THE BLOG
11/06/2012 01:15 pm ET | Updated Jan 06, 2013

The Time To Prepare For Disaster Is In Advance

As millions of people are struggling to define their new normal post-Sandy, there may be gaps in your own disaster-preparedness. I know, as an executive coach and more importantly, a mom, that the time to prepare for any situation is before the situation happens. Harvey Mackay said it best, "Dig your well before you're thirsty."

It's a disaster like Sandy that can bring to the forefront our need as parents, specifically divorced parents, to define what co-parenting protocols should be in place for the next time any tenuous situation occurs. It's not just a natural disaster that can crop up; recently a middle school in our city was evacuated because there was a man with a rifle seen at the school. Would your kids know how to reach you in the event there was a true emergency at their school?

Regardless of how well you get along, or don't, with your ex, there are circumstances that can occur that will require the two of you to set your feelings aside and work together. Because events that include the words "emergency" and "disaster" already raise the stakes and heighten emotions, the time to discuss possible scenarios is right now, today.

In addition to making sure your children know their basic personal information, how to identify themselves, how to get help when needed and how and when to call 911, they also need to know both mom and dad's full names and their work and phone numbers from memory. Because there are multiple households, your kids need to know each home's plans in case of an emergency.

In order to be ready for anything, schedule some time with everyone -- yes, your ex, his or her new spouse, and all of your kids and any other caretakers (mother-in-law, nanny, your next door neighbors) -- to meet and discuss what needs to be in place in the event of an emergency. If there is tension between you and your ex, you could email your intentions in the event of a situation and ask for theirs. For the sake of your kids, come together long enough to discuss the following:
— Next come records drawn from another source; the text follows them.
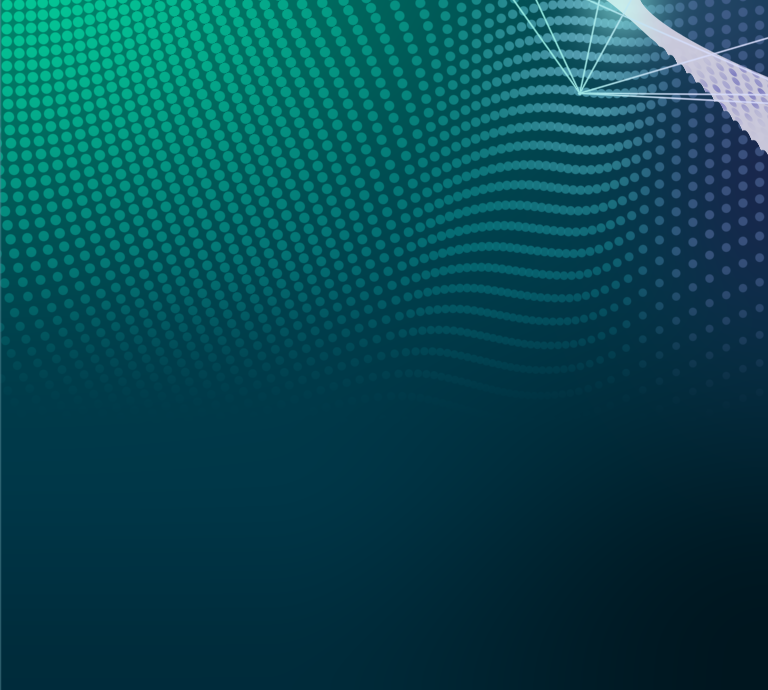
Write a Shadertoy shader that draws this background.

```glsl
const vec3 EMERALD = vec3(0.02, 0.86, 0.64);
const vec3 TEAL = vec3(0.02, 0.39, 0.46);
const vec3 ICE = vec3(0.42, 0.70, 0.79);
const vec3 SLATE = vec3(0.33, 0.43, 0.63);
const vec3 LILAC = vec3(0.82, 0.81, 0.88);

float hash21(vec2 p) {
    vec3 q = fract(vec3(p.xyx) * 0.1031);
    q += dot(q, q.yzx + 33.33);
    return fract((q.x + q.y) * q.z);
}

float glow(vec2 p, vec2 center, vec2 size) {
    vec2 d = (p - center) / size;
    return exp(-dot(d, d));
}

float segmentDistance(vec2 p, vec2 a, vec2 b) {
    vec2 ab = b - a;
    return length(p - a - ab * clamp(dot(p - a, ab) / dot(ab, ab), 0.0, 1.0));
}

float disc(float dist, float radius, float blur) {
    return 1.0 - smoothstep(radius - blur, radius + blur, dist);
}

vec3 backdrop(vec2 p) {
    vec3 color = mix(vec3(0.0, 0.17, 0.23), vec3(0.0, 0.21, 0.28), smoothstep(0.0, 0.3, p.y));
    float shade = smoothstep(0.35, 1.0, p.x) * (1.0 - smoothstep(0.05, 0.62, p.y));
    color = mix(color, vec3(0.0, 0.08, 0.115), 0.95 * shade);
    color = mix(color, vec3(0.0, 0.53, 0.42), glow(p, vec2(0.0, 0.95), vec2(0.65, 0.35)));
    color = mix(color, vec3(0.11, 0.14, 0.30), 0.9 * glow(p, vec2(1.02, 0.69), vec2(0.17, 0.24)));
    color = mix(color, vec3(0.17, 0.29, 0.43), 0.7 * glow(p, vec2(0.92, 0.90), vec2(0.15, 0.13)));
    return color;
}

// Lattice coordinates of the flowing sheet: columns in x, rows in y
vec2 sheet(vec2 p) {
    float lean = 0.42 * smoothstep(-0.1, 0.3, p.x + 0.3 * (0.9 - p.y));
    lean *= 1.0 - smoothstep(0.33, 0.82, p.x);
    float x = p.x + lean * (p.y - 0.6);
    float shift = p.y - 0.75;
    float crowd = smoothstep(0.57 + 0.35 * shift, 0.88 + 0.2 * shift, x);
    float column = 46.0 * x + 14.0 * crowd;

    // Rows climb to a crest that moves left lower down, dip, then climb again
    float crest = 0.62 + 0.55 * (p.y - 0.5);
    float rise = 0.22 * smoothstep(0.0, crest, p.x);
    rise += 0.10 * smoothstep(0.74, 1.05, p.x) * (1.0 - smoothstep(0.55, 0.9, p.y));
    float dip = (p.x - 0.73 - 0.3 * (p.y - 0.5)) / 0.11;
    rise -= 0.025 * exp(-dip * dip);
    float height = p.y - 0.30 - rise;
    float right = smoothstep(0.1, 0.75, p.x);
    float row = height * mix(44.0, 33.0, right) + 17.0 * height * height;
    row += 3.5 * smoothstep(-0.1, 0.2, height) * (1.0 - right);
    return vec2(column, row);
}

// Round dots on the warped lattice, overlapping where columns crowd
float sheetDots(vec2 p, float radius, float blur) {
    const float STEP = 0.001;
    vec2 cell = sheet(p);
    vec2 dx = (sheet(p + vec2(STEP, 0.0)) - cell) / STEP;
    vec2 dy = (sheet(p + vec2(0.0, STEP)) - cell) / STEP;
    mat2 toCanvas = inverse(mat2(dx, dy));
    vec2 local = fract(cell) - 0.5;
    float clear = 1.0;
    for (int i = -1; i <= 1; i++) {
        float dist = length(toCanvas * (local - vec2(float(i), 0.0)));
        clear *= 1.0 - 0.8 * disc(dist, radius, blur);
    }
    return 1.0 - clear;
}

vec3 dotColor(vec2 p) {
    vec3 color = mix(TEAL, EMERALD, glow(p, vec2(0.0, 0.95), vec2(0.62, 0.38)));
    color = mix(color, ICE, glow(p, vec2(0.78, 0.85), vec2(0.14, 0.19)));
    return mix(color, SLATE, smoothstep(0.78, 0.93, p.x));
}

// Pale twisted ribbon, narrow at the top and wide at the right edge
float ribbonMask(vec2 p, float blur) {
    float upperT = max((p.x - 0.833) / 0.167, 0.0);
    float lowerT = max((p.x - 0.788) / 0.212, 0.0);
    float upper = 0.901 - 0.103 * pow(upperT, 0.68);
    float lower = 0.899 - 0.206 * pow(lowerT, 1.1);
    lower += 0.005 * abs(sin(p.x * 260.0)) * smoothstep(0.84, 0.88, p.x);
    float inside = min(upper - p.y, p.y - lower);
    return smoothstep(-blur, blur, inside) * step(0.788, p.x);
}

vec3 ribbonColor(vec2 p, float blur) {
    vec2 grid = vec2(p.x + 0.35 * p.y, p.y + 0.42 * p.x) * vec2(70.0, 100.0);
    vec2 local = (fract(grid) - 0.5) / vec2(70.0, 100.0);
    float mark = disc(length(local), 0.0042, blur) * (0.3 + 0.7 * hash21(floor(grid)));
    mark *= glow(p, vec2(0.96, 0.782), vec2(0.055, 0.035));
    vec3 color = mix(vec3(0.80, 0.94, 0.93), LILAC, smoothstep(0.80, 0.88, p.x));
    return mix(color, vec3(0.42, 0.41, 0.74), mark);
}

// Fine rays leaving one node
float rays(vec2 p, float blur) {
    const vec2 NODE = vec2(0.755, 0.777);
    const vec2 ENDS[7] = vec2[7](vec2(0.667, 0.901), vec2(0.697, 0.901), vec2(0.781, 0.901),
        vec2(0.823, 0.901), vec2(1.0, 0.849), vec2(1.0, 0.775), vec2(1.0, 0.764));
    float nearest = segmentDistance(p, vec2(0.76, 0.901), vec2(1.0, 0.795));
    for (int i = 0; i < 7; i++) nearest = min(nearest, segmentDistance(p, NODE, ENDS[i]));
    return max(disc(nearest, 0.0011, blur), disc(length(p - NODE), 0.0025, blur));
}

void mainImage(out vec4 fragColor, in vec2 fragCoord) {
    vec2 p = fragCoord / iResolution.x;
    float blur = 0.9 / iResolution.x;
    vec3 color = backdrop(p);
    // Dotted sheet, fading toward the lower half
    float radius = mix(0.0069, 0.0060, smoothstep(0.3, 0.75, p.x));
    radius *= mix(0.82, 1.0, smoothstep(0.4, 0.65, p.y));
    float fade = smoothstep(0.34, 0.60, p.y) * mix(1.0, 0.75, smoothstep(0.75, 0.95, p.x));
    color = mix(color, dotColor(p), 0.95 * fade * sheetDots(p, radius, blur));
    // Light at the ribbon's root, then ribbon and rays
    color = mix(color, vec3(0.50, 0.84, 0.84), 0.7 * glow(p, vec2(0.81, 0.90), vec2(0.055, 0.06)));
    color = mix(color, ribbonColor(p, blur), 0.95 * ribbonMask(p, blur));
    vec3 rayColor = mix(vec3(0.62, 0.96, 0.92), vec3(0.84, 0.86, 0.98), smoothstep(0.7, 0.92, p.x));
    color = mix(color, rayColor, 0.9 * rays(p, blur));
    // Thin pale rim on the left edge
    color = mix(color, vec3(0.35, 0.55, 0.60), 0.5 * disc(p.x, 0.0015, blur));
    fragColor = vec4(color, 1.0);
}
```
  • Where will everyone meet in the event they can't get home? Identify an alternate meeting place.
  • Who is an out-of-state contact everyone can reach?
  • What will you need to take with you if you're evacuated unexpectedly? Make a list, and pre-pack it.
  • What is the school or daycare center's policies in the event of an emergency? Ensure they always have the most up-to-date information so everyone who needs to be reached can be reached.

Be sure to know your ex's information, and ensure that both of you (and any new spouses) have a recent picture of your child in your briefcase, purse or on your cell-phone.
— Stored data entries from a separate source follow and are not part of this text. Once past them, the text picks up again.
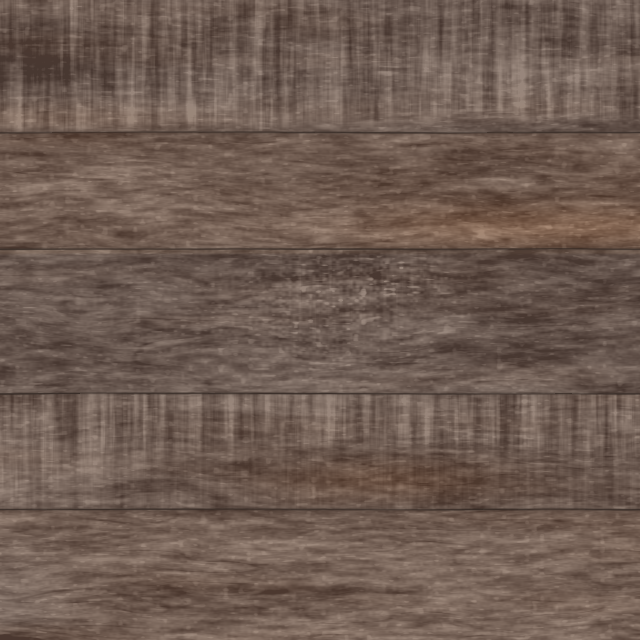
Reproduce this texture procedurally as a WebGL 1 fragment shader.

```glsl
precision highp float;
// Five weathered wooden planks with horizontal grain, cross saw marks and dark seams.

uniform vec2 u_resolution;

const vec4 SEAMS = vec4(0.204, 0.385, 0.611, 0.793);
const float SEAM_WIDTH = 0.0015;
const float SEAM_WOBBLE = 0.0025;
const vec3 DARK_WOOD = vec3(0.330, 0.262, 0.231);
const vec3 PALE_WOOD = vec3(0.545, 0.474, 0.432);
const vec3 WARM_TINT = vec3(0.046, 0.006, -0.026);
const vec3 COOL_TINT = vec3(-0.012, -0.001, 0.008);
const vec3 SEAM_COLOR = vec3(0.20, 0.16, 0.14);
const vec2 WEAR_SCALE = vec2(2.6, 14.0);
const vec2 GRAIN_SCALE = vec2(7.0, 62.0);
const vec2 FIBRE_SCALE = vec2(32.0, 165.0);
const vec2 CRACK_SCALE = vec2(9.0, 60.0);
const vec2 SAW_SCALE = vec2(52.0, 4.0);
const vec2 THREAD_SCALE = vec2(140.0, 11.0);
const vec2 WEAVE_SCALE = vec2(190.0, 230.0);

float hash(vec2 p) {
  vec3 q = fract(vec3(p.xyx) * 0.1031);
  q += dot(q, q.yzx + 33.33);
  return fract((q.x + q.y) * q.z);
}

float noise(vec2 p) {
  vec2 cell = floor(p);
  vec2 f = fract(p);
  f = f * f * (3.0 - 2.0 * f);
  return mix(mix(hash(cell), hash(cell + vec2(1.0, 0.0)), f.x),
             mix(hash(cell + vec2(0.0, 1.0)), hash(cell + 1.0), f.x), f.y);
}

// Layered noise centred on zero.
float fbm(vec2 p) {
  float sum = 0.0;
  float gain = 0.57;
  for (int i = 0; i < 3; i++) {
    sum += gain * (noise(p) - 0.5);
    p = p * 2.03 + 17.3;
    gain *= 0.5;
  }
  return sum;
}

// Soft elliptical patch.
float patchMask(vec2 p, vec2 center, vec2 radius) {
  vec2 d = (p - center) / radius;
  return exp(-dot(d, d));
}

float isPlank(float id, float wanted) {
  return 1.0 - step(0.5, abs(id - wanted));
}

void main() {
  vec2 uv = gl_FragCoord.xy / u_resolution;
  float pixel = 1.0 / u_resolution.y;

  // Plank index from the bottom, and height within the plank
  float y = uv.y + SEAM_WOBBLE * fbm(vec2(uv.x * 7.0, 3.0));
  vec4 above = step(SEAMS, vec4(y));
  float id = dot(above, vec4(1.0));
  vec4 lows = above * SEAMS;
  vec4 highs = mix(SEAMS, vec4(1.0), above);
  float low = max(max(lows.x, lows.y), max(lows.z, lows.w));
  float high = min(min(highs.x, highs.y), min(highs.z, highs.w));
  float v = (y - low) / (high - low);

  // Wavy horizontal grain with thin dark cracks
  vec2 p = uv + vec2(id * 7.31, id * 3.17);
  vec2 bent = p + vec2(0.0, 0.022 * fbm(p * vec2(5.0, 11.0)));
  float wear = fbm(bent * WEAR_SCALE);
  float grain = fbm(bent * GRAIN_SCALE);
  float fibre = fbm(bent * FIBRE_SCALE);
  float weave = noise(p * WEAVE_SCALE) - 0.5;
  float ridge = abs(noise(bent * CRACK_SCALE + 40.0) - 0.5);
  float crack = (1.0 - smoothstep(0.0, 0.09, ridge)) * smoothstep(0.35, 0.7, noise(bent * vec2(12.0, 30.0)));
  float flecks = smoothstep(0.70, 0.95, noise(bent * vec2(85.0, 230.0) + 70.0));

  // Vertical saw marks on the top and the second plank
  float fade = v + 0.7 * wear;
  float sawn = isPlank(id, 4.0) * smoothstep(0.08, 0.30, fade)
             + isPlank(id, 1.0) * mix(0.40, 1.0, smoothstep(0.40, 0.65, fade));
  float scuffed = isPlank(id, 2.0) * (patchMask(uv, vec2(0.52, 0.53), vec2(0.12, 0.09))
                + 0.8 * patchMask(uv, vec2(0.62, 0.56), vec2(0.08, 0.03)));
  float saw = 0.95 * fbm(p * SAW_SCALE) + 0.95 * fbm(p * THREAD_SCALE);
  float scratch = smoothstep(0.66, 0.94, noise(p * vec2(125.0, 12.0) + 9.0));

  // Combine marks into a tone between dark and pale wood
  float tone = 0.47 + 0.10 * (hash(vec2(id, 5.0)) - 0.5) + 1.05 * wear;
  tone += mix(1.0, 0.35, sawn) * (0.75 * grain - 0.24 * crack) + mix(1.15, 0.75, sawn) * fibre;
  tone += sawn * (saw + 0.32 * scratch - 0.05) + 0.30 * flecks + 0.20 * weave;
  tone += scuffed * (0.35 * saw + 0.20 * scratch + 0.35 * flecks + 0.40 * weave + 0.05);
  tone -= 0.20 * isPlank(id, 4.0) * patchMask(uv, vec2(0.15, 0.91), vec2(0.30, 0.05));
  tone += 0.24 * isPlank(id, 4.0) * patchMask(uv, vec2(0.05, 0.99), vec2(0.25, 0.03));
  tone += 0.14 * isPlank(id, 4.0) * patchMask(uv, vec2(0.85, 0.83), vec2(0.15, 0.06));
  tone -= 0.14 * isPlank(id, 2.0) * patchMask(uv, vec2(0.25, 0.56), vec2(0.20, 0.03));
  tone -= 0.12 * isPlank(id, 0.0) * patchMask(uv, vec2(0.20, 0.15), vec2(0.40, 0.06));
  vec3 color = mix(DARK_WOOD, PALE_WOOD, clamp(tone, -0.20, 1.25));

  // Warm and cool stains
  float warm = 0.8 * isPlank(id, 3.0) * patchMask(uv, vec2(0.90, 0.645), vec2(0.35, 0.035))
             + 0.7 * isPlank(id, 1.0) * patchMask(uv, vec2(0.60, 0.250), vec2(0.20, 0.035))
             + 0.4 * isPlank(id, 4.0) * patchMask(uv, vec2(0.08, 0.815), vec2(0.25, 0.025))
             + 0.25 * isPlank(id, 3.0) + 0.20 * isPlank(id, 0.0)
             + 0.5 * max(fbm(bent * vec2(3.0, 20.0) + 8.0), 0.0);
  float cool = 0.4 * isPlank(id, 2.0) + 0.3 * isPlank(id, 4.0)
             + 0.8 * patchMask(uv, vec2(0.0, 0.05), vec2(0.10, 0.10));
  color += WARM_TINT * warm + COOL_TINT * cool;

  // Pale worn edge under the third seam, then the dark seams
  float edge = isPlank(id, 2.0) * smoothstep(0.955, 0.98, v) * (0.4 + noise(vec2(uv.x * 9.0, 2.0)));
  color += 0.06 * edge * vec3(1.0, 0.80, 0.55);
  vec4 gaps = abs(vec4(y) - SEAMS);
  float gap = min(min(gaps.x, gaps.y), min(gaps.z, gaps.w));
  float line = 1.0 - smoothstep(SEAM_WIDTH - pixel, SEAM_WIDTH + pixel, gap);
  float strength = 0.45 + 0.45 * noise(vec2(uv.x * 8.0, id));
  color = mix(color, SEAM_COLOR, max(line * strength, 0.25 * exp(-gap / 0.004)));

  gl_FragColor = vec4(color, 1.0);
}
```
Regardless of your personal feelings, you, your ex and your kids deserve the peace of mind that comes with having a plan.

Honorée Corder is an executive coach, personal transformation expert, and the author of "The Successful Single Mom" book series, written for single moms who want to create an amazing future, available at Barnes & Noble, Amazon.com, Smashwords.com and on iTunes. She also created the Single Mom Transformation Program. Visit thesuccessfulsinglemom.blogspot.com for more information. Stay tuned for the upcoming The Successful Single Dad.

The Successful Single Mom: Get Your Life Back & Your Game On: http://tinyurl.com/36qae74
Tall Order! 7 Master Strategies to Organize Your Life & Double Your Success in Half the Time: http://tinyurl.com/5wpkswh